I've removed an old HDD from a computer and to install in another computer to use for data storage (personal files, specifically tv series episodes, not system files) and the file system that I've used was the Ext4, then, for some reason I decided to install another operating system in this HDD, I used the same file system for this OS (Ext4). But then I realized that this HDD, had a lot of tv series episodes that I forgot to burn into DVDs.

Now I'd like to recovery this old data. There is any software with GUI and if possible native, available to Ubuntu, to perform this task?

This is the output of sudo fdisk -l for that disk:

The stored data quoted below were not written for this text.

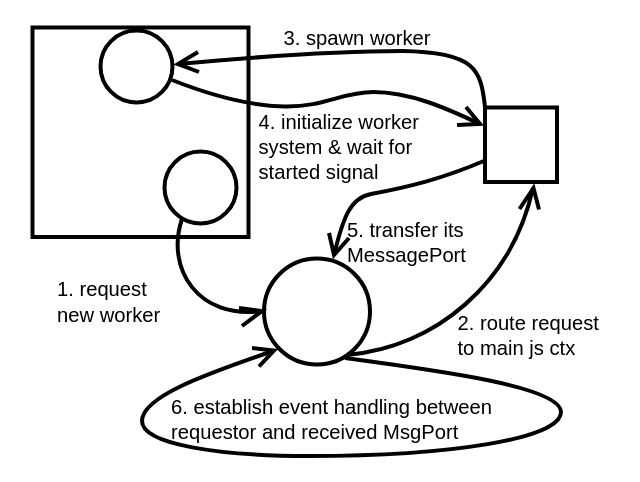
<!DOCTYPE html>
<html lang="en">
<head>
<meta charset="utf-8">
<title>Worker spawn sequence</title>
<style>
:root { --ink: #000; --paper: #fff; }
* { box-sizing: border-box; margin: 0; }
body { background: var(--paper); overflow: hidden; }
.diagram {
  position: relative;
  width: 640px;
  height: 482px;
  overflow: hidden;
  background: var(--paper);
  color: var(--ink);
  font: 20.2px/25px "Liberation Sans", Arial, sans-serif;
}
.shapes { position: absolute; inset: 0; fill: none; stroke: var(--ink); stroke-width: 4; }
.step { position: absolute; white-space: nowrap; }
.request { left: 57px; top: 277px; line-height: 25.5px; }
.route { left: 457.5px; top: 310.5px; }
.spawn { left: 283.5px; top: 26px; }
.initialize { left: 258.5px; top: 110px; }
.transfer { left: 347px; top: 218px; }
.establish { left: 171px; top: 394.5px; line-height: 25.5px; }
</style>
</head>
<body>
<main class="diagram">
  <svg class="shapes" width="640" height="482" viewBox="0 0 640 482" aria-hidden="true">
    <g class="nodes">
      <rect x="32.5" y="27.5" width="216" height="209.5"/>
      <circle cx="136.5" cy="66.5" r="36"/>
      <circle cx="200.5" cy="187.5" r="36"/>
      <rect x="485" y="107.500" width="72" height="74.5"/>
      <circle cx="317" cy="311.500" r="53"/>
    </g>
    <g class="connectors">
      <path d="M182 219C165 269 199 320 262 311"/>
      <path d="M347 355C436 347 512 283 533 188"/>
      <path d="M485 107C481 70 476 52 402 51C340 51 254 57 178 64"/>
      <path d="M172 80C215 97 254 106 285 106.500C325 107 342 92 373 92C410 92 446 108 480 124"/>
      <path d="M485 160.500C442 179 408 187 371 194C350 198 343 218 334 255"/>
      <path d="M345 358C442 371 561 387 561 412C561 439 449 456 309 456C217 456 142 444 142 421C142 397 203 375 273 351"/>
    </g>
    <g class="arrowheads">
      <path d="M239 308L262 311L242 326"/>
      <path d="M519.500 209L533.500 188L539 209.500"/>
      <path d="M198 52L178 64L199 72"/>
      <path d="M466 107L480 124L457 125"/>
      <path d="M329 233L334 255L349 238"/>
      <path d="M252 348L274 350.500L259 366.500"/>
    </g>
  </svg>
  <p class="step request">1. request<br>new worker</p>
  <p class="step route">2. route request<br>to main js ctx</p>
  <p class="step spawn">3. spawn worker</p>
  <p class="step initialize">4. initialize worker<br>system &amp; wait for<br>started signal</p>
  <p class="step transfer">5. transfer its<br>MessagePort</p>
  <p class="step establish">6. establish event handling between<br>requestor and received MsgPort</p>
</main>
</body>
</html>
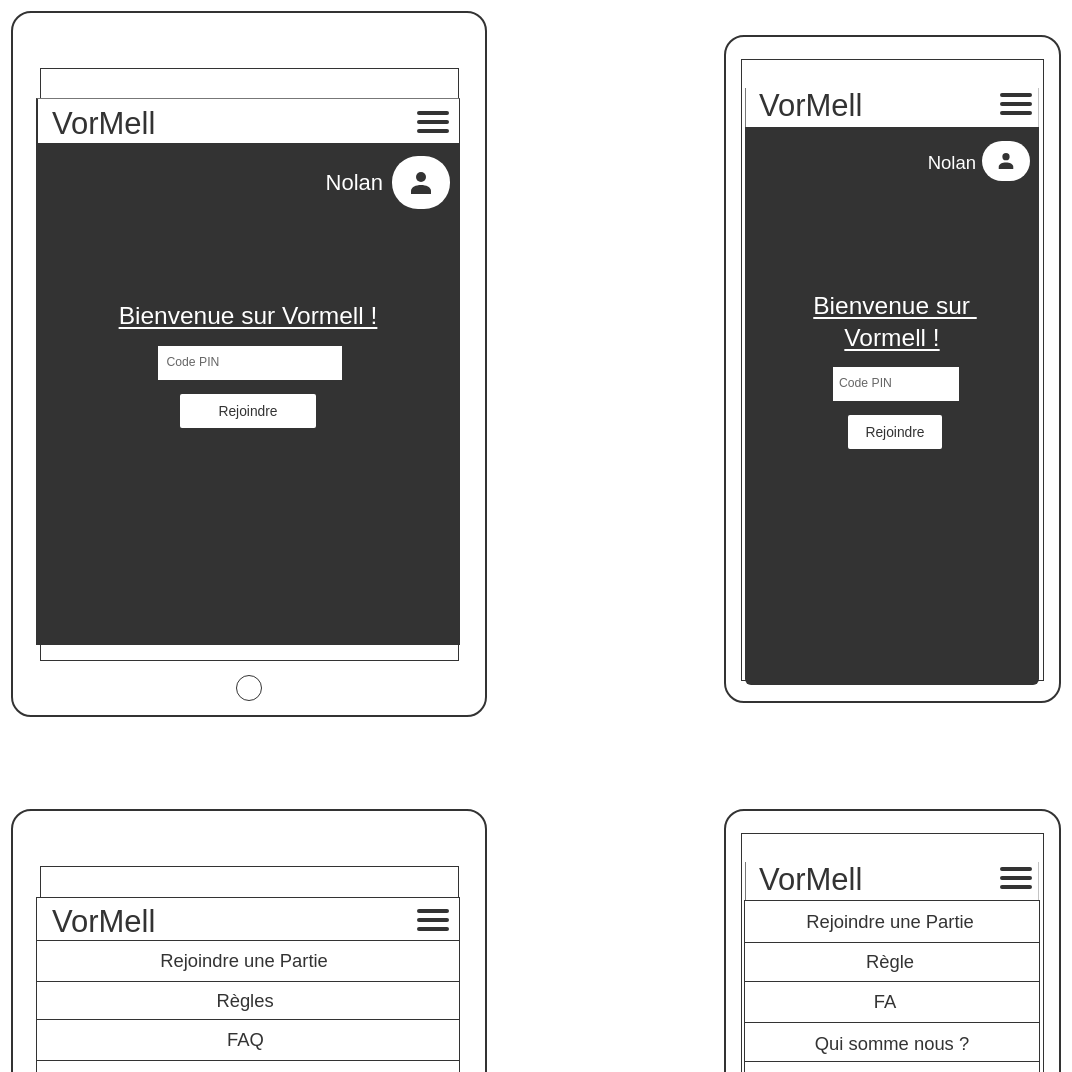
<!DOCTYPE html>
<html lang="fr">
<head>
<meta charset="utf-8">
<title>VorMell – maquettes tablette et mobile</title>
<style>
:root {
  --ink: #333333;
  --paper: #ffffff;
  --hint: #666666;
  --edge: #c4c4c4;
}
* { box-sizing: border-box; margin: 0; padding: 0; }
html, body { width: 1072px; height: 1072px; overflow: hidden; background: var(--paper); }
body { font-family: "Liberation Sans", Arial, sans-serif; color: var(--ink); }
.board { position: relative; width: 1072px; height: 1072px; overflow: hidden; }

.device { position: absolute; border: 2px solid var(--ink); border-radius: 20px; background: var(--paper); }
.tablet { left: 11px; width: 476px; height: 706px; }
.phone { left: 724px; width: 337px; height: 668px; }
.tablet.welcome { top: 11px; }
.tablet.menu-open { top: 809px; }
.phone.welcome { top: 35px; }
.phone.menu-open { top: 809px; }

.screen { position: absolute; border: 1.5px solid var(--ink); }
.tablet .screen { left: 27px; top: 55px; width: 419px; height: 593px; }
.phone .screen { left: 15px; top: 22px; width: 303px; height: 622px; }
.home-button { position: absolute; left: 223px; top: 662px; width: 26px; height: 26px; border: 1.5px solid var(--ink); border-radius: 50%; }

.app { position: absolute; display: flex; flex-direction: column; }
.tablet .app { left: 23px; width: 424px; }
.tablet.welcome .app { top: 85px; height: 547px; }
.tablet.menu-open .app { top: 86px; height: 500px; }
.phone .app { left: 19px; width: 294px; }
.phone.welcome .app { top: 51px; height: 597px; }
.phone.menu-open .app { top: 51px; height: 500px; }

.topbar { flex: none; display: flex; justify-content: space-between; align-items: flex-start; background: var(--paper); }
.tablet .topbar { height: 45px; padding: 10px 10px 0 14px; border: solid var(--ink); border-width: 1px 1px 0 2px; }
.tablet.welcome .topbar { border-top-color: #777777; }
.tablet.menu-open .topbar { height: 43px; padding: 9px 10px 0 15px; border-width: 1.5px 1.5px 0; }
.phone .topbar { height: 39px; padding: 3px 6px 0 13px; border: solid var(--edge); border-width: 0 1px; }
.phone.welcome .topbar { border-left-color: #777777; }
.phone.menu-open .topbar { height: 38px; border-left-color: #777777; }
.brand { font-size: 31px; line-height: 30px; }
.burger { display: block; width: 32px; height: 22px; margin-top: 2px; }

.lobby { flex: 1; background: var(--ink); color: var(--paper); }
.phone .lobby { border-radius: 0 0 6px 6px; }
.player { display: flex; justify-content: flex-end; align-items: center; }
.tablet .player { padding: 13px 10px 0 0; gap: 9px; font-size: 22px; }
.phone .player { padding: 14px 9px 0 0; gap: 6px; font-size: 18.5px; }
.phone .player-name { padding-top: 4px; }
.avatar { display: flex; justify-content: center; align-items: center; background: var(--paper); border-radius: 26px; }
.tablet .avatar { width: 58px; height: 53px; }
.phone .avatar { width: 48px; height: 40px; border-radius: 20px; }
.avatar svg { display: block; width: 22px; height: 22px; }
.phone .avatar svg { width: 16px; height: 18px; }

.join { display: flex; flex-direction: column; align-items: center; }
.tablet .join { padding-top: 91px; }
.phone .join { padding: 109px 0 0 6px; }
.join h1 { font-size: 24.5px; font-weight: 400; line-height: 32px; text-align: center; text-decoration: underline; text-decoration-thickness: 2px; text-underline-offset: 3px; white-space: nowrap; }
.phone .last-line { position: relative; left: -3px; }
.pin { display: flex; align-items: center; height: 34px; background: var(--paper); color: var(--hint); font-size: 12.2px; padding-bottom: 3px; }
.tablet .pin { width: 184px; margin: 14px 0 0 3px; padding-left: 9px; }
.phone .pin { width: 126px; margin: 13px 0 0 2px; padding-left: 6px; }
.join-button { display: flex; justify-content: center; align-items: center; height: 34px; margin-top: 14px; background: var(--paper); color: var(--ink); font-size: 13.8px; text-decoration: none; border-radius: 2px; }
.tablet .join-button { width: 136px; }
.phone .join-button { width: 94px; }

.menu { list-style: none; flex: 1; display: flex; flex-direction: column; background: var(--paper); border: 1.5px solid var(--ink); border-bottom: 0; font-size: 18.4px; }
.phone .menu { margin: 0 -1px; }
.menu li { flex: none; height: 41px; display: flex; justify-content: center; align-items: center; border-bottom: 1.5px solid var(--ink); }
.menu a { color: inherit; text-decoration: none; }
.tablet .menu li { padding-right: 8px; }
.tablet .menu .rules { height: 38px; padding-right: 6px; }
.tablet .menu .faq { padding-right: 5px; }
.phone .menu .start { height: 42px; padding-right: 4px; }
.phone .menu .rules { height: 39px; padding-right: 4px; }
.phone .menu .faq { padding-right: 14px; }
.phone .menu .about { height: 39px; padding: 4px 0 0; }
</style>
</head>
<body>
<svg width="0" height="0" style="position:absolute" aria-hidden="true">
  <defs>
    <symbol id="burger-icon" viewBox="0 0 32 22">
      <path d="M2 2H30M2 11H30M2 20H30" fill="none" stroke="#333333" stroke-width="4" stroke-linecap="round"/>
    </symbol>
    <symbol id="person-icon" viewBox="0 0 22 22">
      <circle cx="11" cy="5" r="5" fill="#333333"/>
      <path d="M1 22V19C1 15 6 13 11 13S21 15 21 19V22Z" fill="#333333"/>
    </symbol>
  </defs>
</svg>

<main class="board">
  <section class="device tablet welcome">
    <div class="screen"></div>
    <div class="app">
      <header class="topbar">
        <span class="brand">VorMell</span>
        <svg class="burger" role="img" aria-label="Menu"><use href="#burger-icon"/></svg>
      </header>
      <div class="lobby">
        <div class="player">
          <span class="player-name">Nolan</span>
          <span class="avatar"><svg aria-hidden="true"><use href="#person-icon"/></svg></span>
        </div>
        <div class="join">
          <h1>Bienvenue sur Vormell !</h1>
          <div class="pin">Code PIN</div>
          <a class="join-button" href="#">Rejoindre</a>
        </div>
      </div>
    </div>
    <div class="home-button"></div>
  </section>

  <section class="device phone welcome">
    <div class="screen"></div>
    <div class="app">
      <header class="topbar">
        <span class="brand">VorMell</span>
        <svg class="burger" role="img" aria-label="Menu"><use href="#burger-icon"/></svg>
      </header>
      <div class="lobby">
        <div class="player">
          <span class="player-name">Nolan</span>
          <span class="avatar"><svg aria-hidden="true"><use href="#person-icon"/></svg></span>
        </div>
        <div class="join">
          <h1>Bienvenue sur&nbsp;<br><span class="last-line">Vormell !</span></h1>
          <div class="pin">Code PIN</div>
          <a class="join-button" href="#">Rejoindre</a>
        </div>
      </div>
    </div>
  </section>

  <section class="device tablet menu-open">
    <div class="screen"></div>
    <div class="app">
      <header class="topbar">
        <span class="brand">VorMell</span>
        <svg class="burger" role="img" aria-label="Menu"><use href="#burger-icon"/></svg>
      </header>
      <ul class="menu">
        <li class="start"><a href="#">Rejoindre une Partie</a></li>
        <li class="rules"><a href="#">Règles</a></li>
        <li class="faq"><a href="#">FAQ</a></li>
      </ul>
    </div>
  </section>

  <section class="device phone menu-open">
    <div class="screen"></div>
    <div class="app">
      <header class="topbar">
        <span class="brand">VorMell</span>
        <svg class="burger" role="img" aria-label="Menu"><use href="#burger-icon"/></svg>
      </header>
      <ul class="menu">
        <li class="start"><a href="#">Rejoindre une Partie</a></li>
        <li class="rules"><a href="#">Règle</a></li>
        <li class="faq"><a href="#">FA</a></li>
        <li class="about"><a href="#">Qui somme nous ?</a></li>
      </ul>
    </div>
  </section>
</main>
</body>
</html>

Disk /dev/sdb: 20.0 GB, 20019314176 bytes
255 heads, 63 sectors/track, 2433 cylinders, total 39100223 sectors
Units = sectors of 1 * 512 = 512 bytes
Sector size (logical/physical): 512 bytes / 512 bytes
I/O size (minimum/optimal): 512 bytes / 512 bytes
Disk identifier: 0x21033f16

   Device Boot      Start         End      Blocks   Id  System
/dev/sdb1   *          63    36132875    18066406+  83  Linux
/dev/sdb2        36134910    39098367     1481729    5  Extended
/dev/sdb5        36134912    39098367     1481728   82  Linux swap / Solaris
  • Please elaborate more on your actions. Did you only touch the partition table? Did you format the patition (e.g. mkfs.ext4) only? Did you install the new operating system already before you noticed? It is important to know the level of data recovery you need to recommend software for it.
    – gertvdijk
    Jan 12 '13 at 14:23

You had one system that contained a number of video files, then a new OS installation was performed.

If the new system was installed without reformatting, then the files may just be there, not needing recovery at all. (Check what folders are in /home; perhaps an old home directory from a previous installation is in there, next to your own home directory in the new installation.)

However, if the partitions containing the video files were removed or reformatted, and then data was written on the disk where they existed, it's highly probable the new data (from the newly installed operating system) irreversibly overwrote large parts of the video files. It's likely some parts of all of them were overwritten. This is hard to recover, it could take hours, days, weeks, or you might not succeed, and it would involve trying to repair damaged video files, since it's unlikely you'd be able to recover the files intact.

Unless the TV episodes you lost are rare and cannot be obtained again, it's not worth it to attempt recovery. What you'll likely get from recovery after the drive was formatted and another OS installed is, at best, highly corrupted files. While better outcomes are possible, probably most of the files would cut out and stop playing altogether, somewhere in the middle. It would be one thing if you had just accidentally formatted it, but once a overwriting has happened, data recovery is only worthwhile in cases where valuable, difficult-to-reconstruct data are lost.

It's a hassle to get the files again, and takes time, but so does data recovery, and data recovery will likely take more of your personal time and effort (while preventing that computer, or at least that hard drive, from being put to productive use).

Usually, I only recommend attempting data recovery if the likelihood the data has been overwritten is very low (not the case here), if the value of the lost data is very high (probably not the case), or if the data has intangible value that's hard to quantify but you are very attached to it (e.g., your own creative/artistic works regardless of whether or not they are monetizable; the only copies of pictures of your children or from a vacation with a now-deceased relative).

Still, if you want to try, there's a slight possibility you may recover significant data. It's possible that, by chance, the files were mostly located somewhere on the disk that was not overwritten by the new OS installation.

If you want to attempt recovery, first take a look at this page:

You would image the drive, then perform analysis on the image to recover files from it. Photorec (it's not just for pictures) might be a good analysis tool to start with.

Also I recommend taking a look at this question:

Some of these other questions may also be of help.

Your Answer

By clicking “Post Your Answer”, you agree to our terms of service, privacy policy and cookie policy

Not the answer you're looking for? Browse other questions tagged or ask your own question.